I mentioned I had met Queen Ayrenn, and that it appeared she had taken me into her confidence. I understated the matter somewhat, primarily because I assumed the warm demeanor was merely a gambit on her part. It seemed inconceivable someone well trained in high court politics would so readily adopt a near-stranger into her inner circle. It was more likely she recognized the name of my house and was attempting to curry favor from you, rather than wishing to form any real connection with me.
Apparently, however, it was no front. Despite my name, my associations with the Telvanni, a thousand other details a Queen should certainly be expected to notice, she nonetheless assumes I am an Altmer.

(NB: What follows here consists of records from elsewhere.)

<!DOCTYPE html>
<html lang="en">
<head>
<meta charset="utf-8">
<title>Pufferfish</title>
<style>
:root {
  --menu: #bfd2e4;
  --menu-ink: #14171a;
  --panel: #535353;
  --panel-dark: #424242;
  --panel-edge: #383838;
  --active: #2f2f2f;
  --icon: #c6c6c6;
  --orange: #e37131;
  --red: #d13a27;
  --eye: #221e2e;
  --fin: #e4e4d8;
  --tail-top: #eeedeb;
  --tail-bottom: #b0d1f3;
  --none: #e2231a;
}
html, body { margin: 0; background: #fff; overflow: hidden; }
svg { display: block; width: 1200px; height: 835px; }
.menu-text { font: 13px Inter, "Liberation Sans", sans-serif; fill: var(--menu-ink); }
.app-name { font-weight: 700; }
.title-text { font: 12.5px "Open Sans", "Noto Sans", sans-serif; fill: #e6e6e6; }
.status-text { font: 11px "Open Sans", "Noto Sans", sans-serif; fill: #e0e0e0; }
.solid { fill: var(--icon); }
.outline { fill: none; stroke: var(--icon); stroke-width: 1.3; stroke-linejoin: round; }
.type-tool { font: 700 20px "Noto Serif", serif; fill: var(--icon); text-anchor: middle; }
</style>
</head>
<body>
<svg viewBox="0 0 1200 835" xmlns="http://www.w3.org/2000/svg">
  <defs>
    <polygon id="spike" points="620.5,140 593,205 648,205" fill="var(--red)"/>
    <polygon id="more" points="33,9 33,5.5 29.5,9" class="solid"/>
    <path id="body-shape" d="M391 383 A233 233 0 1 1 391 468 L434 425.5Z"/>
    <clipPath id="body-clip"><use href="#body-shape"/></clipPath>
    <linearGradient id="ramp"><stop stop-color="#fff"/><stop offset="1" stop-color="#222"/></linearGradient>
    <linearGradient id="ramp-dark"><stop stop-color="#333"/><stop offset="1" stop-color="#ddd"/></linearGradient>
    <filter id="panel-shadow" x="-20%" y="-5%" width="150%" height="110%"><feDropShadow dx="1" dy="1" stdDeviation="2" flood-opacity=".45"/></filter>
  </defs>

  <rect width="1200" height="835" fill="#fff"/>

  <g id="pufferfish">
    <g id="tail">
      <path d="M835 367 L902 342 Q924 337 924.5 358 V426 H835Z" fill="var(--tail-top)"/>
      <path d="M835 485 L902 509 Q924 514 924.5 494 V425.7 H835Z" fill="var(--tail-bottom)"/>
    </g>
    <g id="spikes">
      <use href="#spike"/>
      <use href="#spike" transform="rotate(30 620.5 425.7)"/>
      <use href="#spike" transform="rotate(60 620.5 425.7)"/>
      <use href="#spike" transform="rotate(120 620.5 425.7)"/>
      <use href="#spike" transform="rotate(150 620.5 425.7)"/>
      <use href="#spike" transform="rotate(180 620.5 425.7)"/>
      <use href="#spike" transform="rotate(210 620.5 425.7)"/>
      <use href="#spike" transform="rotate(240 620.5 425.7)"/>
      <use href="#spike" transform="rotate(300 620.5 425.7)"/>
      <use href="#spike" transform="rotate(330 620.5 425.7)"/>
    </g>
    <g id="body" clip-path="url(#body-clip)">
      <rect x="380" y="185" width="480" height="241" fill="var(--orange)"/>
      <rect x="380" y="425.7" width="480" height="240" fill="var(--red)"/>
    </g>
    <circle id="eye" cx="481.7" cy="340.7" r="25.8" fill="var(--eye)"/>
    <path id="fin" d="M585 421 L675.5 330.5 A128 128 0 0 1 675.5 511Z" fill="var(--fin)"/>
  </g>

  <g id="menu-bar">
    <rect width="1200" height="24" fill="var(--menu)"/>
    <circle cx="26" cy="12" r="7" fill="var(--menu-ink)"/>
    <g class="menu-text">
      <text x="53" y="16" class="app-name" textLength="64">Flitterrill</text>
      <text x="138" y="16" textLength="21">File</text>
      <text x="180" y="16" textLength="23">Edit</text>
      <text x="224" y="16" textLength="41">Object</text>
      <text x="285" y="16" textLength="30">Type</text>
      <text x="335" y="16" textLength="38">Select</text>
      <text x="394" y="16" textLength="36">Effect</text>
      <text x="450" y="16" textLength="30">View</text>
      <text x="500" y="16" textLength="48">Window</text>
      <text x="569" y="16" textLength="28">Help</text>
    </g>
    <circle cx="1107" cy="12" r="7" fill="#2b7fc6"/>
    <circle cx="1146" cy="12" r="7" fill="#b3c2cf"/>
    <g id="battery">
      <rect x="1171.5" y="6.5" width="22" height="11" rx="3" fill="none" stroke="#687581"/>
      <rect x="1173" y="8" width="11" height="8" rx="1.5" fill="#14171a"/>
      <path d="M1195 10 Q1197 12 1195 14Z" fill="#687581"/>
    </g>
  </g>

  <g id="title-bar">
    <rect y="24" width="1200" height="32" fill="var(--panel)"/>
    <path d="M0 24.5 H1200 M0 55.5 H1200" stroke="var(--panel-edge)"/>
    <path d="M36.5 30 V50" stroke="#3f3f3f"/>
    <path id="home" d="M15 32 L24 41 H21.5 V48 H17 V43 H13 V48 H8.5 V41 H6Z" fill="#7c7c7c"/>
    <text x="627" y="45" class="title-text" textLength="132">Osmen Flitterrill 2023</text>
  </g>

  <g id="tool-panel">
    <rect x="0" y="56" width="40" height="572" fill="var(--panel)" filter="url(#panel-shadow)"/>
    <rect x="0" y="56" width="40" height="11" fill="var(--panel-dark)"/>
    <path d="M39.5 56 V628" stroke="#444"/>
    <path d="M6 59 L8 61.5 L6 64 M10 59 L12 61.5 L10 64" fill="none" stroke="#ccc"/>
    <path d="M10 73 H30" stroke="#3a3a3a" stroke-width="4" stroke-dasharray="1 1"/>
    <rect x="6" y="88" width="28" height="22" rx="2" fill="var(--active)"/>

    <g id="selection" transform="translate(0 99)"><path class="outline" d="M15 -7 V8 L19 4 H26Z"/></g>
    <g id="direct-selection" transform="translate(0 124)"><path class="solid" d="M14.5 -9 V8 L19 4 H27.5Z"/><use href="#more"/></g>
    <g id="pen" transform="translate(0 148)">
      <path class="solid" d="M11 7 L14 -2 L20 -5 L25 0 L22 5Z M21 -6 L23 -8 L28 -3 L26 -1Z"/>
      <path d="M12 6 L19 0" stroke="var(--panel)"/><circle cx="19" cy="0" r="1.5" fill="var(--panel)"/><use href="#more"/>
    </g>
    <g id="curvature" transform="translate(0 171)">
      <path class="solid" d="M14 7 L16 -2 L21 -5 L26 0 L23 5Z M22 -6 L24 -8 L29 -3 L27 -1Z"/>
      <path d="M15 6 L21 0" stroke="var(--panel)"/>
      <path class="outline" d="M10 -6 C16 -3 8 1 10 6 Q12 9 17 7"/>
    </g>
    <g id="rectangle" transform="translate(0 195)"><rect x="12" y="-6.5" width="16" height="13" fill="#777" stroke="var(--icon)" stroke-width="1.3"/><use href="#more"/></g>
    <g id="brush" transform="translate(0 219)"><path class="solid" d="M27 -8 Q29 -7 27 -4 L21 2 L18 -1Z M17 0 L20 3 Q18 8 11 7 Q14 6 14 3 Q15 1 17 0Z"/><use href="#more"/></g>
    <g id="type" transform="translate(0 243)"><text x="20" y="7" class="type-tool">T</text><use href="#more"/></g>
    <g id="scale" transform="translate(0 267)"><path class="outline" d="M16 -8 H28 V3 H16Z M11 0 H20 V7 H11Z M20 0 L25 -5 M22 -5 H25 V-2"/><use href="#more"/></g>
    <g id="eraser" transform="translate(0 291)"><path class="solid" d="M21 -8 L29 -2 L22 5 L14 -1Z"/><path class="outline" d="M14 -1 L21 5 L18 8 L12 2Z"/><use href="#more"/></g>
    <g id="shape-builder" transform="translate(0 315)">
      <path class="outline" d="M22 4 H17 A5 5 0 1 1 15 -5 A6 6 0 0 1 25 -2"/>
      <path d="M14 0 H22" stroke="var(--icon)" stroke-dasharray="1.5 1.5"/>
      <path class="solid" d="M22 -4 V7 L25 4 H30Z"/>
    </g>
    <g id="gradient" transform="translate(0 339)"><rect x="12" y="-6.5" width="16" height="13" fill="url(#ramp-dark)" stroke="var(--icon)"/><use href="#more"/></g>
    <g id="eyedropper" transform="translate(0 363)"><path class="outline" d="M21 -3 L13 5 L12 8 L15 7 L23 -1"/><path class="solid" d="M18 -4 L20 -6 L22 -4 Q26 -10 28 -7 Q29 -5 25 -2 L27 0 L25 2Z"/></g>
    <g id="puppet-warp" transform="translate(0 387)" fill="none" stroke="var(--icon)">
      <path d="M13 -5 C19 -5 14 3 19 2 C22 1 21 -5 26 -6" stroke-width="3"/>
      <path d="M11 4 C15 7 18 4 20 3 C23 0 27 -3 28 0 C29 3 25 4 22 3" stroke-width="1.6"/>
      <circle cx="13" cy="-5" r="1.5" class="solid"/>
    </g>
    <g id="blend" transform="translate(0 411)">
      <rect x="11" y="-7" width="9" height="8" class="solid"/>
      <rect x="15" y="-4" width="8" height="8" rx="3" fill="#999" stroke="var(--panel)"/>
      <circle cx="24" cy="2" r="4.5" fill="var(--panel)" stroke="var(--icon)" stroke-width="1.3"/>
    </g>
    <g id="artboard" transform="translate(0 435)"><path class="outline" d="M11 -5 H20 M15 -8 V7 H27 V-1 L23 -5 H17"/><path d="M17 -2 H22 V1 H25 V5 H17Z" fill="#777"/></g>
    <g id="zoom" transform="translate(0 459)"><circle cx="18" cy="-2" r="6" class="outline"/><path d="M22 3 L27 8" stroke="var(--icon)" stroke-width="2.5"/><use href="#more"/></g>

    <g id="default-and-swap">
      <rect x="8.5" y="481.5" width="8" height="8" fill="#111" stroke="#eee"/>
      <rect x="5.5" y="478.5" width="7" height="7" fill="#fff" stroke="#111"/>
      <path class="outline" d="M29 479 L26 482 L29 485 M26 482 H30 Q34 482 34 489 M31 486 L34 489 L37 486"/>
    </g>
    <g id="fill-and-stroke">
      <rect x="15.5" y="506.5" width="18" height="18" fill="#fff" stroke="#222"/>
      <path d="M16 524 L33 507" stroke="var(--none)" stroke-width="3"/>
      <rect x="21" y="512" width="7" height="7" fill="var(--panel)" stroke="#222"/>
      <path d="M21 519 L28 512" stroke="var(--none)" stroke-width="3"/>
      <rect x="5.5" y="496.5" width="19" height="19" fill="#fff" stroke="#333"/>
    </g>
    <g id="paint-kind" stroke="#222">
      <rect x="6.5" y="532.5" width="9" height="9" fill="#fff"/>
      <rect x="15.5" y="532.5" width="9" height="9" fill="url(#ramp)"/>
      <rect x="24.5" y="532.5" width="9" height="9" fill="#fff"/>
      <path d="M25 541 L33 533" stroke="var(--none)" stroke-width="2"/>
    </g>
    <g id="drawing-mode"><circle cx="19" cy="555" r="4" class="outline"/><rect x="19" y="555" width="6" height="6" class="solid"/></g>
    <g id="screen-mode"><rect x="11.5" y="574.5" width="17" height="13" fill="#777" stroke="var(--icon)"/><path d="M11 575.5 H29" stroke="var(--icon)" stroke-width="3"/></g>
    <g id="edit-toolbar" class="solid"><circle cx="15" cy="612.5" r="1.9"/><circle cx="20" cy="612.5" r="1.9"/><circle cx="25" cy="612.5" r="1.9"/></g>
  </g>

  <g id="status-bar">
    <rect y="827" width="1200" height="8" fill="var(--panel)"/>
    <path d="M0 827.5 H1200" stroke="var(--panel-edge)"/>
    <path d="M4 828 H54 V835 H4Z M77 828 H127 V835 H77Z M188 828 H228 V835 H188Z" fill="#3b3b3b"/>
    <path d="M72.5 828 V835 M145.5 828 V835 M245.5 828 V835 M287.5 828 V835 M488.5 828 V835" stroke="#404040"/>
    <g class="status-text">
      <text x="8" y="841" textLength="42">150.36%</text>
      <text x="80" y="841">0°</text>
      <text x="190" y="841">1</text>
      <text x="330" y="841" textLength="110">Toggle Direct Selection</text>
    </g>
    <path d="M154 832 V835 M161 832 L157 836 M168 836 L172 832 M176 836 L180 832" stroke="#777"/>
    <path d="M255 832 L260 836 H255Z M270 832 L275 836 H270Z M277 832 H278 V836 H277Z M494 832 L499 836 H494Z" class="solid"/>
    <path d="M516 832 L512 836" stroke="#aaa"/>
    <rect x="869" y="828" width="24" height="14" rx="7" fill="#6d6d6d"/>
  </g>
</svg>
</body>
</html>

Her rebellious days as an adventurer have not been misconstrued by rumor; deep in her heart she is truly a wild thing, and she still yearns to explore tombs and tussle with bandits, rather than ruling. I originally cursed inwardly that I met her straight off the road, still covered in dust with fresh gouges in my staff and scorch marks on my robes, but now I understand it was the best possible introduction. She trusts me, far more than she should, partly because she believes she sees herself in me; she has outright said as much.
Enough preamble; I have incredible, impossible news: the Orrery at Elden Root is once again functional. It was not an easy task to accomplish, and it’s entirely possible that a Khajiit god is now angry with me, but I am certainly not fond of him, either, the rapacious bastard. That’s a fight for another day, however, and it did have a purpose. The Orrery was reconstructed and brought back to life because the Bosmer insisted they needed divine proof of the Queen’s right to rule, proof that only the Orrery could provide… they then tasked the Queen (or, more properly, the Queen’s agents) with finding the items necessary to reinvigorate the ancient machine and bring it back to life. When the Bosmer mages explained the mantle of a god was needed to re-spark the Orrery, I had to repress a laugh – of all the ways to passively block Queen Ayrenn’s ascension, requiring her champion to take on a god is actually a fairly intelligent choice. But I was successful.
The trick required the Khajiit god’s mantle because in order to fire the machine an operator has to be in three places simultaneously to manipulate the controls; the god’s mantle allowed this. But you have other ways of being in three places at once, do you not? It seems to me that some of the Ayleid ruins in your journals might be worth re-visiting, with this trick in mind. Perhaps there’s another Orrery still undamaged enough to function, if fired correctly.
I am, of course, including a complete, detailed report of the machine’s functions, with sketches of the controls and relevant information about the Orrery’s construction, astral alignments, and other esoteric data you will require.
One additional note of import: Prince Naemon is dead. The official story is that he died a hero. The truth is that he attempted to subvert Ayrenn’s ascension by diving into the Orrery before her and claiming the right to rule for himself. The machine transformed him to a monster, and I was finally allowed the joy of killing him, which – to be perfectly frank – has long needed doing. It was obvious he was at least tacitly involved in his wife’s coup attempt, and if Ayrenn weren’t so soft she would have ordered his execution immediately after we discovered the depth of Esme’s treachery. I started to suggest it, but understood it would have damaged Ayrenn’s trust in me, and it seemed reasonable to assume I’d be given a chance to kill him later, so I waited and the chance did indeed come to pass.
That is more than enough for now. I will cease my ramblings and let you turn to the Orrery’s schematics, assuming you have not already done so.